What is expected: Print out the records that follow, exactly and completely.

Task input:

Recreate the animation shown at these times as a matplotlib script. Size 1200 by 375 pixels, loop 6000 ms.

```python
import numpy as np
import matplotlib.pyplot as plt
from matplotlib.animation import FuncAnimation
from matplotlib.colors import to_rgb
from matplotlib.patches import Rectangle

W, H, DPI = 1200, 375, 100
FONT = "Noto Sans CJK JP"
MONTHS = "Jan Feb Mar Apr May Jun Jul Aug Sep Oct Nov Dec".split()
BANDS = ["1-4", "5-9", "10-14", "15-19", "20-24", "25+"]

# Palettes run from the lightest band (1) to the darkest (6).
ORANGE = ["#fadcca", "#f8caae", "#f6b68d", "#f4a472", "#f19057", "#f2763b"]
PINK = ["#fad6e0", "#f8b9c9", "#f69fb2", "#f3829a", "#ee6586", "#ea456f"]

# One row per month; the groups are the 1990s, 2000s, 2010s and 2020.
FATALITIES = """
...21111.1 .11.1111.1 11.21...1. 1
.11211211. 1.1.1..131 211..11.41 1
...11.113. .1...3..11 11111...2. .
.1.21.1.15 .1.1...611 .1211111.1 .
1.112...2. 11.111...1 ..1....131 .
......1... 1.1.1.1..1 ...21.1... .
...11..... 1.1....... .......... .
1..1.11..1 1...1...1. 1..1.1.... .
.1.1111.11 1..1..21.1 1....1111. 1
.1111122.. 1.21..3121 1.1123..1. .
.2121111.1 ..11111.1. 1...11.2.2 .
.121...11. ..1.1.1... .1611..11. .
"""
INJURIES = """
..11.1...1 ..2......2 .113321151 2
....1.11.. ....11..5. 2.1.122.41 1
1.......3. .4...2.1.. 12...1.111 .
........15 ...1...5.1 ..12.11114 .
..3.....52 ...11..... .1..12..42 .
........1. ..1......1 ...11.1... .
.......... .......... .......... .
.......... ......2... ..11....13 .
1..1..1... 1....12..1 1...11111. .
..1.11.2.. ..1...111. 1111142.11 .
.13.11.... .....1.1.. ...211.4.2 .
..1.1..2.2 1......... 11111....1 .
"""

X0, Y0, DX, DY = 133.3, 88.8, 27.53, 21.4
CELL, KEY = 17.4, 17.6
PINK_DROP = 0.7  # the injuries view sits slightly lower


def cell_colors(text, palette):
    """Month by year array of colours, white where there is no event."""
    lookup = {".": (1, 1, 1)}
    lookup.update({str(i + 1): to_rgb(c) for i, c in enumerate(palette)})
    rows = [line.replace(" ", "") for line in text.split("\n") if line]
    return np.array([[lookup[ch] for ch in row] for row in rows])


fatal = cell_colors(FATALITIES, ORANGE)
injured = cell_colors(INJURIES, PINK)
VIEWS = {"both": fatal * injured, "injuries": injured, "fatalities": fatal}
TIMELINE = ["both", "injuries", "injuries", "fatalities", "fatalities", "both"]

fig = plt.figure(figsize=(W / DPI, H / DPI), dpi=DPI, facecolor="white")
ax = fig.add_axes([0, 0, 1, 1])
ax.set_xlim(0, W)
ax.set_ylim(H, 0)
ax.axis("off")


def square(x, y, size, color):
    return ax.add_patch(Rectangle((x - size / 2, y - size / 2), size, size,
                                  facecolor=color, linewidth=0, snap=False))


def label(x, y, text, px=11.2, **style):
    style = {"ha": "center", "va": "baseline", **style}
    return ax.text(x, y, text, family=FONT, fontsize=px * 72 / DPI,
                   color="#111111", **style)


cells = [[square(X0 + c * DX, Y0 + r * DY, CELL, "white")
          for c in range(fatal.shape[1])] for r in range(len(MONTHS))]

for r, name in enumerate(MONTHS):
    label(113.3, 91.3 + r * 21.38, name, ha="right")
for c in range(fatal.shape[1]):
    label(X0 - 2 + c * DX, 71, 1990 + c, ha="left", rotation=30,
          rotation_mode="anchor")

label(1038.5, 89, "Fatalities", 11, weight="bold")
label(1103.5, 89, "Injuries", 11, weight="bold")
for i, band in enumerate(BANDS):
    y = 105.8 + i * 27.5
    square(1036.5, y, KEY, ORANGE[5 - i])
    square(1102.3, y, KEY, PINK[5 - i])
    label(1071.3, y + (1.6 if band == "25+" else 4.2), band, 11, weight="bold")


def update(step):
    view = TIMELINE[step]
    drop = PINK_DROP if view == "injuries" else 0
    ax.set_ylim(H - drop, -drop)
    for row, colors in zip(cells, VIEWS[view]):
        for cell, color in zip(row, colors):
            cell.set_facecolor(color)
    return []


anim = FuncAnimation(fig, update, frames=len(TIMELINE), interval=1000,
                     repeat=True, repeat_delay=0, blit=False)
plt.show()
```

Result of this task:
Recreate the animation shown at these times as a matplotlib script. Size 1200 by 375 pixels, loop 6000 ms.

```python
import numpy as np
import matplotlib.pyplot as plt
from matplotlib.animation import FuncAnimation
from matplotlib.colors import to_rgb
from matplotlib.patches import Rectangle

W, H, DPI = 1200, 375, 100
FONT = "Noto Sans CJK JP"
MONTHS = "Jan Feb Mar Apr May Jun Jul Aug Sep Oct Nov Dec".split()
BANDS = ["1-4", "5-9", "10-14", "15-19", "20-24", "25+"]

# Palettes run from the lightest band (1) to the darkest (6).
ORANGE = ["#fadcca", "#f8caae", "#f6b68d", "#f4a472", "#f19057", "#f2763b"]
PINK = ["#fad6e0", "#f8b9c9", "#f69fb2", "#f3829a", "#ee6586", "#ea456f"]

# One row per month; the groups are the 1990s, 2000s, 2010s and 2020.
FATALITIES = """
...21111.1 .11.1111.1 11.21...1. 1
.11211211. 1.1.1..131 211..11.41 1
...11.113. .1...3..11 11111...2. .
.1.21.1.15 .1.1...611 .1211111.1 .
1.112...2. 11.111...1 ..1....131 .
......1... 1.1.1.1..1 ...21.1... .
...11..... 1.1....... .......... .
1..1.11..1 1...1...1. 1..1.1.... .
.1.1111.11 1..1..21.1 1....1111. 1
.1111122.. 1.21..3121 1.1123..1. .
.2121111.1 ..11111.1. 1...11.2.2 .
.121...11. ..1.1.1... .1611..11. .
"""
INJURIES = """
..11.1...1 ..2......2 .113321151 2
....1.11.. ....11..5. 2.1.122.41 1
1.......3. .4...2.1.. 12...1.111 .
........15 ...1...5.1 ..12.11114 .
..3.....52 ...11..... .1..12..42 .
........1. ..1......1 ...11.1... .
.......... .......... .......... .
.......... ......2... ..11....13 .
1..1..1... 1....12..1 1...11111. .
..1.11.2.. ..1...111. 1111142.11 .
.13.11.... .....1.1.. ...211.4.2 .
..1.1..2.2 1......... 11111....1 .
"""

X0, Y0, DX, DY = 133.3, 88.8, 27.53, 21.4
CELL, KEY = 17.4, 17.6
PINK_DROP = 0.7  # the injuries view sits slightly lower


def cell_colors(text, palette):
    """Month by year array of colours, white where there is no event."""
    lookup = {".": (1, 1, 1)}
    lookup.update({str(i + 1): to_rgb(c) for i, c in enumerate(palette)})
    rows = [line.replace(" ", "") for line in text.split("\n") if line]
    return np.array([[lookup[ch] for ch in row] for row in rows])


fatal = cell_colors(FATALITIES, ORANGE)
injured = cell_colors(INJURIES, PINK)
VIEWS = {"both": fatal * injured, "injuries": injured, "fatalities": fatal}
TIMELINE = ["both", "injuries", "injuries", "fatalities", "fatalities", "both"]

fig = plt.figure(figsize=(W / DPI, H / DPI), dpi=DPI, facecolor="white")
ax = fig.add_axes([0, 0, 1, 1])
ax.set_xlim(0, W)
ax.set_ylim(H, 0)
ax.axis("off")


def square(x, y, size, color):
    return ax.add_patch(Rectangle((x - size / 2, y - size / 2), size, size,
                                  facecolor=color, linewidth=0, snap=False))


def label(x, y, text, px=11.2, **style):
    style = {"ha": "center", "va": "baseline", **style}
    return ax.text(x, y, text, family=FONT, fontsize=px * 72 / DPI,
                   color="#111111", **style)


cells = [[square(X0 + c * DX, Y0 + r * DY, CELL, "white")
          for c in range(fatal.shape[1])] for r in range(len(MONTHS))]

for r, name in enumerate(MONTHS):
    label(113.3, 91.3 + r * 21.38, name, ha="right")
for c in range(fatal.shape[1]):
    label(X0 - 2 + c * DX, 71, 1990 + c, ha="left", rotation=30,
          rotation_mode="anchor")

label(1038.5, 89, "Fatalities", 11, weight="bold")
label(1103.5, 89, "Injuries", 11, weight="bold")
for i, band in enumerate(BANDS):
    y = 105.8 + i * 27.5
    square(1036.5, y, KEY, ORANGE[5 - i])
    square(1102.3, y, KEY, PINK[5 - i])
    label(1071.3, y + (1.6 if band == "25+" else 4.2), band, 11, weight="bold")


def update(step):
    view = TIMELINE[step]
    drop = PINK_DROP if view == "injuries" else 0
    ax.set_ylim(H - drop, -drop)
    for row, colors in zip(cells, VIEWS[view]):
        for cell, color in zip(row, colors):
            cell.set_facecolor(color)
    return []


anim = FuncAnimation(fig, update, frames=len(TIMELINE), interval=1000,
                     repeat=True, repeat_delay=0, blit=False)
plt.show()
```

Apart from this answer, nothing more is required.